TASK GOAL:
Every line with the string "ragged" should be copied from the data.

Pictures paired with source code
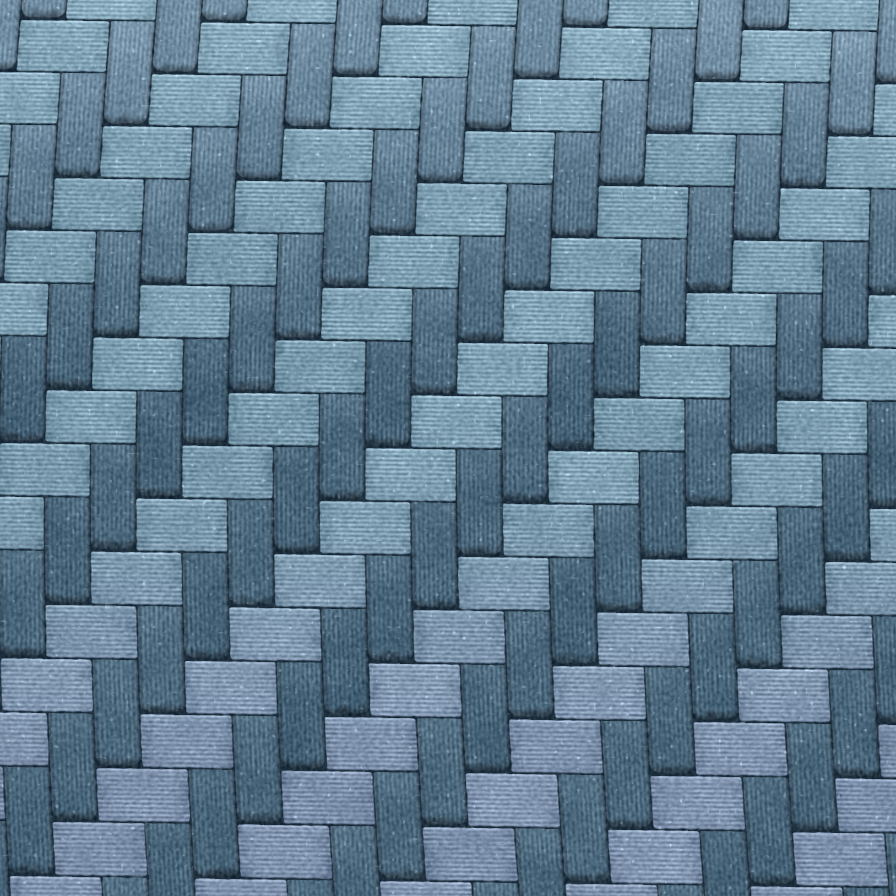
This texture is drawn by a Shadertoy shader. Its source:

```glsl
// Two-over-two twill weave of flat ribbed ribbons: pale ones run across, dark ones run down.
// A gently curved grid picks the ribbon on top by diagonal phase; each visible
// float is a rounded box shaded with ribs, grain, worn ends and a soft shadow.

float hash(vec2 p) {
    vec3 q = fract(p.xyx * vec3(0.1031, 0.1030, 0.0973));
    q += dot(q, q.yzx + 33.33);
    return fract((q.x + q.y) * q.z);
}

vec2 gradient(vec2 cell) {
    float angle = 6.2832 * hash(cell + 57.0);
    return vec2(cos(angle), sin(angle));
}

// Gradient noise, roughly -0.7 to 0.7
float noise(vec2 p) {
    vec2 i = floor(p), f = fract(p);
    vec2 s = f * f * f * (f * (f * 6.0 - 15.0) + 10.0);
    vec2 e = vec2(1, 0);
    float low = mix(dot(gradient(i), f), dot(gradient(i + e), f - e), s.x);
    float high = mix(dot(gradient(i + e.yx), f - e.yx), dot(gradient(i + 1.0), f - 1.0), s.x);
    return mix(low, high, s.y);
}

float roundBox(vec2 p, vec2 halfSize, float radius) {
    vec2 q = abs(p) - halfSize + radius;
    return length(max(q, 0.0)) + min(max(q.x, q.y), 0.0) - radius;
}

// Column and row coordinates on the slightly bent cloth; y runs downwards
vec2 weaveGrid(vec2 p) {
    float t = p.y - 0.521;
    float bend = -0.0013 + 0.0752 * t * t - 0.01 * t;
    float width = 0.05046 + 0.00128 * (p.y - 0.052);
    float row = (p.y - 0.0801 - 0.014 * p.x) * 17.067;
    return vec2((p.x - bend) / width, row - 0.00132 * row * row);
}

void mainImage(out vec4 fragColor, in vec2 fragCoord) {
    float px = 1.0 / iResolution.y;
    vec2 p = vec2(fragCoord.x, iResolution.y - fragCoord.y) * px;
    vec2 grid = weaveGrid(p);
    vec2 cell = floor(grid), local = grid - cell;

    // Diagonal phase: 0 and 1 show the weft, 2 and 3 the warp
    float phase = mod(cell.x + cell.y - 3.0, 4.0);
    bool weft = phase < 1.5;
    vec2 step2 = weft ? vec2(phase, 0.0) : vec2(0.0, phase - 2.0);
    vec2 span = weft ? vec2(2, 1) : vec2(1, 2);
    vec2 pos = local + step2;
    float tone = hash(cell - step2 + 40.0) - 0.5;

    // Outline of the float, with a slightly frayed edge
    vec2 cellSize = vec2(0.0512, 0.0597);
    vec2 q = (pos - 0.5 * span) * cellSize;
    vec2 halfSize = 0.5 * span * cellSize;
    float fray = 0.0011 * noise(p * 120.0);
    float bottom = halfSize.y - q.y;
    float radius = weft ? 0.003 : (q.y > 0.0 ? 0.011 : 0.002);
    float lift = weft ? 0.0007 : 0.0014;
    float d = roundBox(q + vec2(0, lift), halfSize - vec2(0.0007, lift + 0.0002), radius) + fray;
    float inside = 1.0 - smoothstep(-px, px, d);

    // Ribbon colours: paler at the top, cooler towards the bottom
    vec3 weftColor = mix(vec3(0.49, 0.62, 0.69), vec3(0.50, 0.575, 0.68), smoothstep(0.45, 0.9, p.y));
    vec3 warpColor = mix(vec3(0.40, 0.51, 0.595), vec3(0.285, 0.395, 0.475), smoothstep(0.0, 0.5, p.y));
    vec3 color = weft ? weftColor : warpColor;
    color += 0.05 * (1.0 - smoothstep(0.0, 0.25, p.y)) + 0.035 * tone;

    // Fine ribs follow the length of each ribbon and fade when too small to resolve
    float cloud = noise(p * 26.0 + 9.0);
    float ribs = weft ? sin(75.4 * pos.y) : sin(62.83 * pos.x);
    float ribFade = 1.0 - smoothstep(0.25, 0.55, px / 0.005);
    color += ribs * ribFade * (weft ? 0.065 : 0.04) * (0.9 + cloud);

    // Worn, mottled ends on the weft; rounded shading on the warp
    float ends = halfSize.x - abs(q.x);
    if (weft) {
        float worn = (1.0 - smoothstep(0.0, 0.022, ends)) * (0.5 + 1.2 * noise(p * 75.0));
        color -= 0.10 * max(worn, 0.0);
        float rim = halfSize.y + q.y;
        color += 0.10 * smoothstep(0.0, 0.002, rim) * (1.0 - smoothstep(0.002, 0.006, rim));
        color -= 0.05 * (1.0 - smoothstep(0.0, 0.008, bottom));
    } else {
        float ragged = bottom + 0.006 * noise(p * 90.0);
        color *= 1.0 - 0.42 * (1.0 - smoothstep(0.002, 0.015, ragged));
        color *= 1.0 - 0.22 * (1.0 - smoothstep(0.0, 0.007, ends));
        color += 0.035 * smoothstep(0.9, 0.0, pos.y);
    }

    // Cloudy wear, grain and pale dust specks
    vec2 grainScale = weft ? vec2(170, 260) : vec2(260, 170);
    float grain = noise(p * grainScale) + 0.6 * noise(p * 250.0 + 31.0);
    color += 0.045 * cloud + 0.11 * grain;
    float speck = smoothstep(0.36, 0.6, noise(p * 165.0 + 71.0));
    color += 0.16 * speck;

    // Dark seams, lightly dusted
    vec3 seam = vec3(0.11, 0.175, 0.23) + 0.09 * grain + 0.1 * speck;
    fragColor = vec4(clamp(mix(seam, color, inside), 0.0, 1.0), 1.0);
}
```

SOLUTION BELOW:
        float ragged = bottom + 0.006 * noise(p * 90.0);
        color *= 1.0 - 0.42 * (1.0 - smoothstep(0.002, 0.015, ragged));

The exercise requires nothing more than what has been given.